* [What to work on] Check each line of the records below for the string "digit", then state how many lines contain it, with no other output.
■ ■ ■ ■ ■ ■ ■
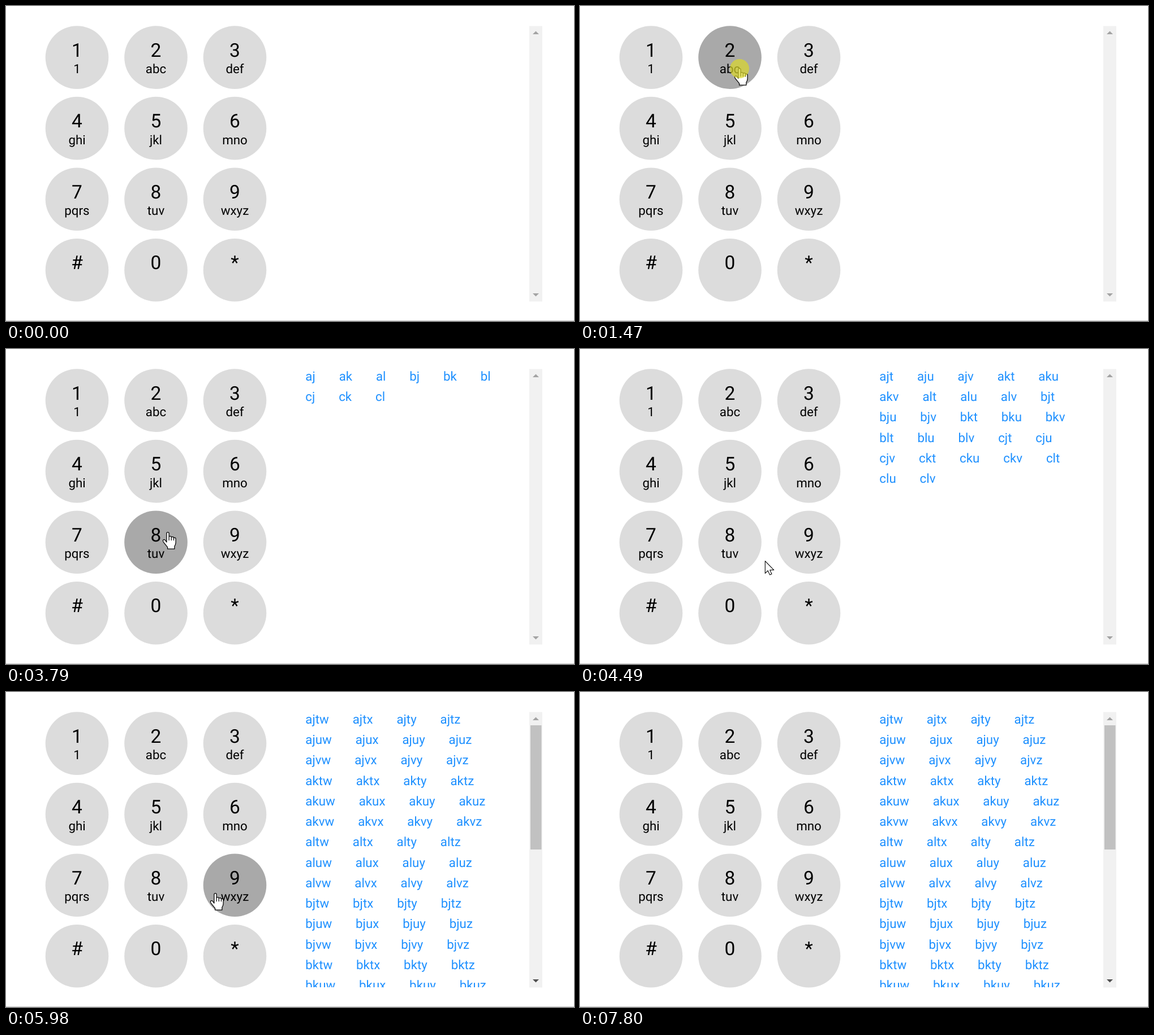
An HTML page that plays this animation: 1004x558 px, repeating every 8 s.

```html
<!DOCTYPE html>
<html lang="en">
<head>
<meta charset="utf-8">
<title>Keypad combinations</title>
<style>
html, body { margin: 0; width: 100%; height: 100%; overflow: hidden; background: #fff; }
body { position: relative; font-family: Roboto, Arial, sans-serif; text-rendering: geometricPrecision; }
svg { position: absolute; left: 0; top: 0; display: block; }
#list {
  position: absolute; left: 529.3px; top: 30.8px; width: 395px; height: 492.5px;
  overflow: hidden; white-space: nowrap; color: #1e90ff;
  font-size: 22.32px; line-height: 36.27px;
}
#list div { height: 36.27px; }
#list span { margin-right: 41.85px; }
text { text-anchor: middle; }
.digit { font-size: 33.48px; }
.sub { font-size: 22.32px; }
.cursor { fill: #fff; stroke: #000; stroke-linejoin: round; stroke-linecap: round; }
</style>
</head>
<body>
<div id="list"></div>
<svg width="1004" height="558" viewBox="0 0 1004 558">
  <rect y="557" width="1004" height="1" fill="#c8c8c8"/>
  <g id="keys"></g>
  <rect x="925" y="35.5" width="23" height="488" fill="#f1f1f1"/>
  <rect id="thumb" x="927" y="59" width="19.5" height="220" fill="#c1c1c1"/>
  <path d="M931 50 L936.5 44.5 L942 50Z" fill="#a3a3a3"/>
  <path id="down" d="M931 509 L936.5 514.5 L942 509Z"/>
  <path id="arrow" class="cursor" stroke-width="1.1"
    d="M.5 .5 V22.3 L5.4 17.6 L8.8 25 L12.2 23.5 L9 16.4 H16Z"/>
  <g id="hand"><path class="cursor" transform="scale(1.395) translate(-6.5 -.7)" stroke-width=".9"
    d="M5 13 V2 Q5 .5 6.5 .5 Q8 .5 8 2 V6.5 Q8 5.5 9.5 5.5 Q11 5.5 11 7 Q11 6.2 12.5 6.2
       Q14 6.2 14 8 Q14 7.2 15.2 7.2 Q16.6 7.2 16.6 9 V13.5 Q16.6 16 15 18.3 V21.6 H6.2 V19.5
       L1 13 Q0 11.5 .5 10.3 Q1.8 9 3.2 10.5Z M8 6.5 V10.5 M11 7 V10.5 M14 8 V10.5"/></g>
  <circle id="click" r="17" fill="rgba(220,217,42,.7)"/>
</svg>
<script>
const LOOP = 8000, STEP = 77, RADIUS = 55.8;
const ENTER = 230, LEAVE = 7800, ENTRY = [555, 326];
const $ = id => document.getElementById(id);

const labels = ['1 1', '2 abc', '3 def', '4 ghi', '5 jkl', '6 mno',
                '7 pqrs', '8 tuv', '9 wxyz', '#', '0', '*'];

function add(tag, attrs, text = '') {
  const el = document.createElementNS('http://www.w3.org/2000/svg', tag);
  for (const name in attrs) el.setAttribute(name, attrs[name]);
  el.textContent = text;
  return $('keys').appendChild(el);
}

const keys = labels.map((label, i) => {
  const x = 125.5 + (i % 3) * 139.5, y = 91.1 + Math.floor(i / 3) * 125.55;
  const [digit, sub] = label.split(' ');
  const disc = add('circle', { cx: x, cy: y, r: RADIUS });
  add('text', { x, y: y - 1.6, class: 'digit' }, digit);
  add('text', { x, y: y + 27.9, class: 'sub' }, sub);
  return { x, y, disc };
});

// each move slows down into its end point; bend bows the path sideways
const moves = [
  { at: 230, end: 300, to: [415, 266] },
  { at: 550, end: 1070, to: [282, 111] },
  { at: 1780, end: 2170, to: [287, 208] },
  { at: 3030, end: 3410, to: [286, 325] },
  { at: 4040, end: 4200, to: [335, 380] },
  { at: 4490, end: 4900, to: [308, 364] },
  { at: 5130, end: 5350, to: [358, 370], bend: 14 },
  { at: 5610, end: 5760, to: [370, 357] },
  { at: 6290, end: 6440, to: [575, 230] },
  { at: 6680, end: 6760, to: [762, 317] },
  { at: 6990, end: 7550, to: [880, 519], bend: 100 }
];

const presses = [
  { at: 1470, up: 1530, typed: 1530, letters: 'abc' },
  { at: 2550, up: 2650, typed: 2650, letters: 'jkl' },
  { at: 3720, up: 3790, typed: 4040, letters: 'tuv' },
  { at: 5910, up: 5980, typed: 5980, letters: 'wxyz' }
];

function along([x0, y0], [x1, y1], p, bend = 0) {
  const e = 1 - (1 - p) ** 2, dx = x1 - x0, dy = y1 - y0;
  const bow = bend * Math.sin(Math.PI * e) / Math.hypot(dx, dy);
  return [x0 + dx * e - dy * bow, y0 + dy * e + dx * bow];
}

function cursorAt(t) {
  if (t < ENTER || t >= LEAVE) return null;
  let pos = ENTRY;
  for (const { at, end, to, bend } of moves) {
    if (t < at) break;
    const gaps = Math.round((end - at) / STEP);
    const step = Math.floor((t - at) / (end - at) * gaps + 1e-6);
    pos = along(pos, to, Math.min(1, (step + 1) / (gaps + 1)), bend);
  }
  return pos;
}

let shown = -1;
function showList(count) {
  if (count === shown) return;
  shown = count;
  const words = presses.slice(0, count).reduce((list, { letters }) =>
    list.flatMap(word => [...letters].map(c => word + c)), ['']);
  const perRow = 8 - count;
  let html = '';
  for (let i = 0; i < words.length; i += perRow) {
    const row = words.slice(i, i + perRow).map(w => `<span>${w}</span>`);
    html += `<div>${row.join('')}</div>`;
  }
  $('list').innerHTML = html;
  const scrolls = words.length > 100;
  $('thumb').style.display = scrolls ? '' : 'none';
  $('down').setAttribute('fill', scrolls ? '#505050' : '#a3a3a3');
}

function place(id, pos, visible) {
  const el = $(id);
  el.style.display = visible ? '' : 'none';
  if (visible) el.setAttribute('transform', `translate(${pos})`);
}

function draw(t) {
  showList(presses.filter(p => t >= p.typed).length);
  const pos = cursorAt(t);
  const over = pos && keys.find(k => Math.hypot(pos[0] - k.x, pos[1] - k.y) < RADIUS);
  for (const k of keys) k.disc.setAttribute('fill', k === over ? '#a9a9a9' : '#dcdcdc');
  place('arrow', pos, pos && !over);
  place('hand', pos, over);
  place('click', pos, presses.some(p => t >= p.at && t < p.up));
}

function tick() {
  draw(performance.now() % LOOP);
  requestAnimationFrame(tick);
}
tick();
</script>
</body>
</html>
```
■ ■ ■ ■ ■ ■ ■
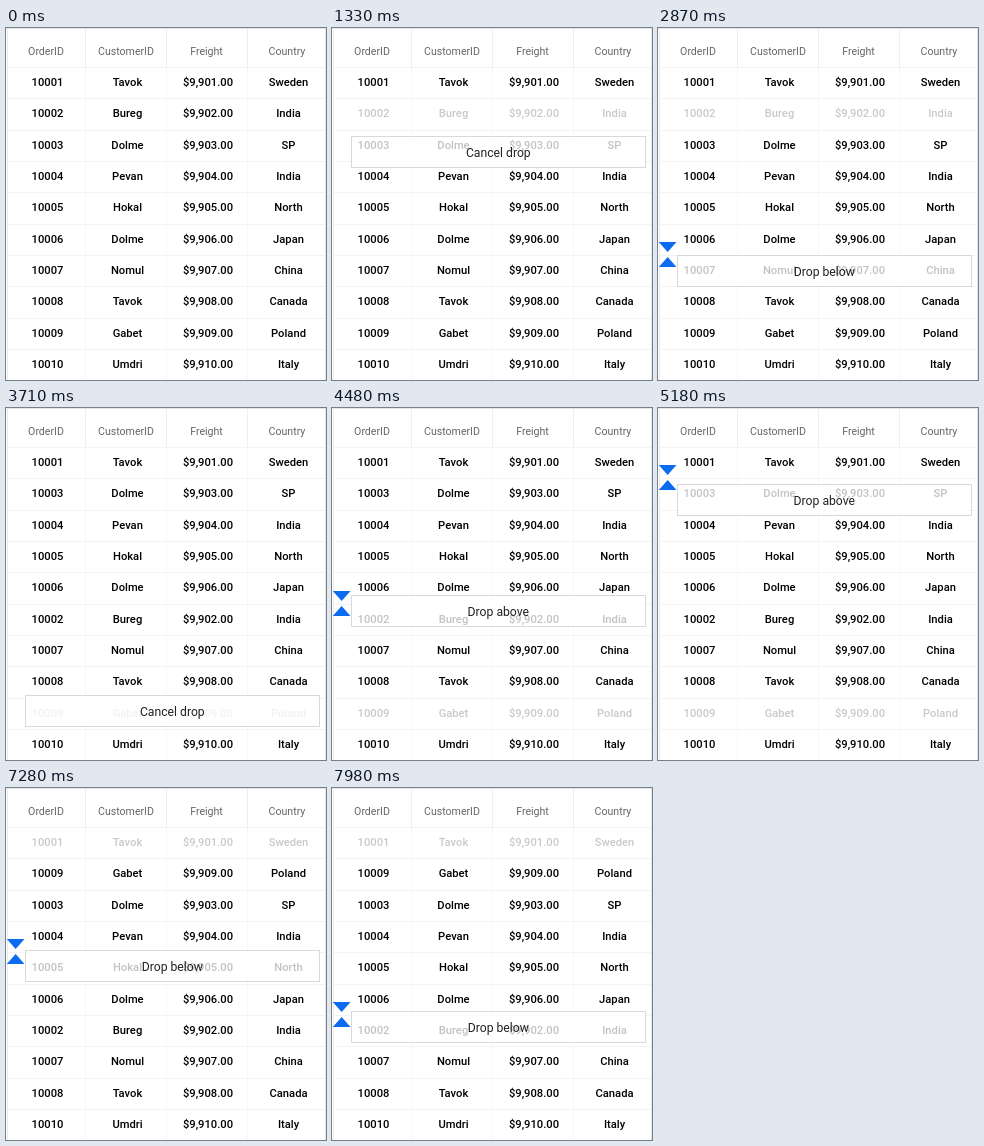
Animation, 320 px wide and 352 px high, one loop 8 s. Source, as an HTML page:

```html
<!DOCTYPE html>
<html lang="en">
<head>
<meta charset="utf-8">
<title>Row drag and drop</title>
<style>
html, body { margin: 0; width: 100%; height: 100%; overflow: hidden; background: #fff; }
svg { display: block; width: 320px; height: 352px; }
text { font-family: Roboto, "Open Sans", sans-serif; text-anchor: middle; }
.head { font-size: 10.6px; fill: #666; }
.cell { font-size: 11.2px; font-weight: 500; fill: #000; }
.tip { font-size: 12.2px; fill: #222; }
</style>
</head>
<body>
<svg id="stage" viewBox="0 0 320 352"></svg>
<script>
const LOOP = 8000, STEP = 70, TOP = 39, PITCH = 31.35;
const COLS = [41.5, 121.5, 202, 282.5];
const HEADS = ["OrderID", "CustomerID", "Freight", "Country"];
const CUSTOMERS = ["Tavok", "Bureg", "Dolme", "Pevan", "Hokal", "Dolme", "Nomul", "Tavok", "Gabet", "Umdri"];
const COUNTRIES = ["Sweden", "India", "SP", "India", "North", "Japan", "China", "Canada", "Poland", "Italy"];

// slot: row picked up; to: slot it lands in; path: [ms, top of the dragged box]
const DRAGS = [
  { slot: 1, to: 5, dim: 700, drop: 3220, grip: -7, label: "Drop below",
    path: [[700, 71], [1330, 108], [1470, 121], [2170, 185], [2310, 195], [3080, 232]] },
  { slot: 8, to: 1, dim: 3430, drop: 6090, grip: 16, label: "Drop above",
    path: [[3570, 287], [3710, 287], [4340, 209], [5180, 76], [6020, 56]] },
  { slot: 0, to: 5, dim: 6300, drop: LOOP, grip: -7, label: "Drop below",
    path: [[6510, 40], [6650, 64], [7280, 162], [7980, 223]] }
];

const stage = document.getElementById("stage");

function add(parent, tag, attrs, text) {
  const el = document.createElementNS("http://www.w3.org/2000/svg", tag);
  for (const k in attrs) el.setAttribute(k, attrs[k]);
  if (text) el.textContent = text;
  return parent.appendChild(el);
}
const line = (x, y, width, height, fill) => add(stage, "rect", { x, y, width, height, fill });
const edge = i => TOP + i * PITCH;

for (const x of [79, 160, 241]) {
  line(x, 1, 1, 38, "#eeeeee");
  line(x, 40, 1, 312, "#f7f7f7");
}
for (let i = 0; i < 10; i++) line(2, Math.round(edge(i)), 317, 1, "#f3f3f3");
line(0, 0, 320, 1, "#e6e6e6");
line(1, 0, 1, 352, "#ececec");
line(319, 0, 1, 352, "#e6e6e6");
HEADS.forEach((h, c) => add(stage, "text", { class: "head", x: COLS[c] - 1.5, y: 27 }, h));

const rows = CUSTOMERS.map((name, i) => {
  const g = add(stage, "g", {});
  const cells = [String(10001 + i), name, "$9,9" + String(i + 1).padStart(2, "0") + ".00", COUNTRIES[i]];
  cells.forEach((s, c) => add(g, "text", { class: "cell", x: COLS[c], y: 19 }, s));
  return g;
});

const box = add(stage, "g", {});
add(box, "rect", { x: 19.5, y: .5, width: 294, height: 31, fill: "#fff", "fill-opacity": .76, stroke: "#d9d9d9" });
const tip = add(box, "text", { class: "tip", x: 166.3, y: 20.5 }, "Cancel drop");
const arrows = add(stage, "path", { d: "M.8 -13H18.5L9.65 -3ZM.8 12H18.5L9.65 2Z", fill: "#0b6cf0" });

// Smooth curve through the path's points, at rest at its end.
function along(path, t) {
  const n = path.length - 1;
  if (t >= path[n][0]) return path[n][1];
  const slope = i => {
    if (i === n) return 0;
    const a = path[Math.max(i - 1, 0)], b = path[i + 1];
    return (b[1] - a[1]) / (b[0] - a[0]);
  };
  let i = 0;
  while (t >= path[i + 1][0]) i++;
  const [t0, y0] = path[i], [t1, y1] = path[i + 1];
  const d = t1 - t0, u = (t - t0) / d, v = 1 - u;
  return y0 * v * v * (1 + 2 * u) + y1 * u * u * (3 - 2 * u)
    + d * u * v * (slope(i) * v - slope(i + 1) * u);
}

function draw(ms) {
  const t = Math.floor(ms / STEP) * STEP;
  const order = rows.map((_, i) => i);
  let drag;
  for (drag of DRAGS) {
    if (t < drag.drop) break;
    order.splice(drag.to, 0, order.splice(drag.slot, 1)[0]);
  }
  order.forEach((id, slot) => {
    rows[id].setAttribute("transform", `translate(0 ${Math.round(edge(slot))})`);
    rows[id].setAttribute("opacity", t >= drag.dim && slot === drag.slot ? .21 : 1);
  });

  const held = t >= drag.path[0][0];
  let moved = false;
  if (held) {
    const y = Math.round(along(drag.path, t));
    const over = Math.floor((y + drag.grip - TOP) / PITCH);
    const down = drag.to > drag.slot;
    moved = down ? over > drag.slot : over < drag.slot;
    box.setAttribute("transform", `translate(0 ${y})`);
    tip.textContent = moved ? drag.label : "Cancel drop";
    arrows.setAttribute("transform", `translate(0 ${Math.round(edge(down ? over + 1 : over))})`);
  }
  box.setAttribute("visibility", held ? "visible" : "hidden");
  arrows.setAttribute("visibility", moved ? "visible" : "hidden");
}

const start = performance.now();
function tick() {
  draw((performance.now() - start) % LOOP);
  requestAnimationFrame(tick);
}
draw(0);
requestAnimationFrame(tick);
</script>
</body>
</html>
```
■ ■ ■ ■ ■ ■ ■
* [Answer below] 3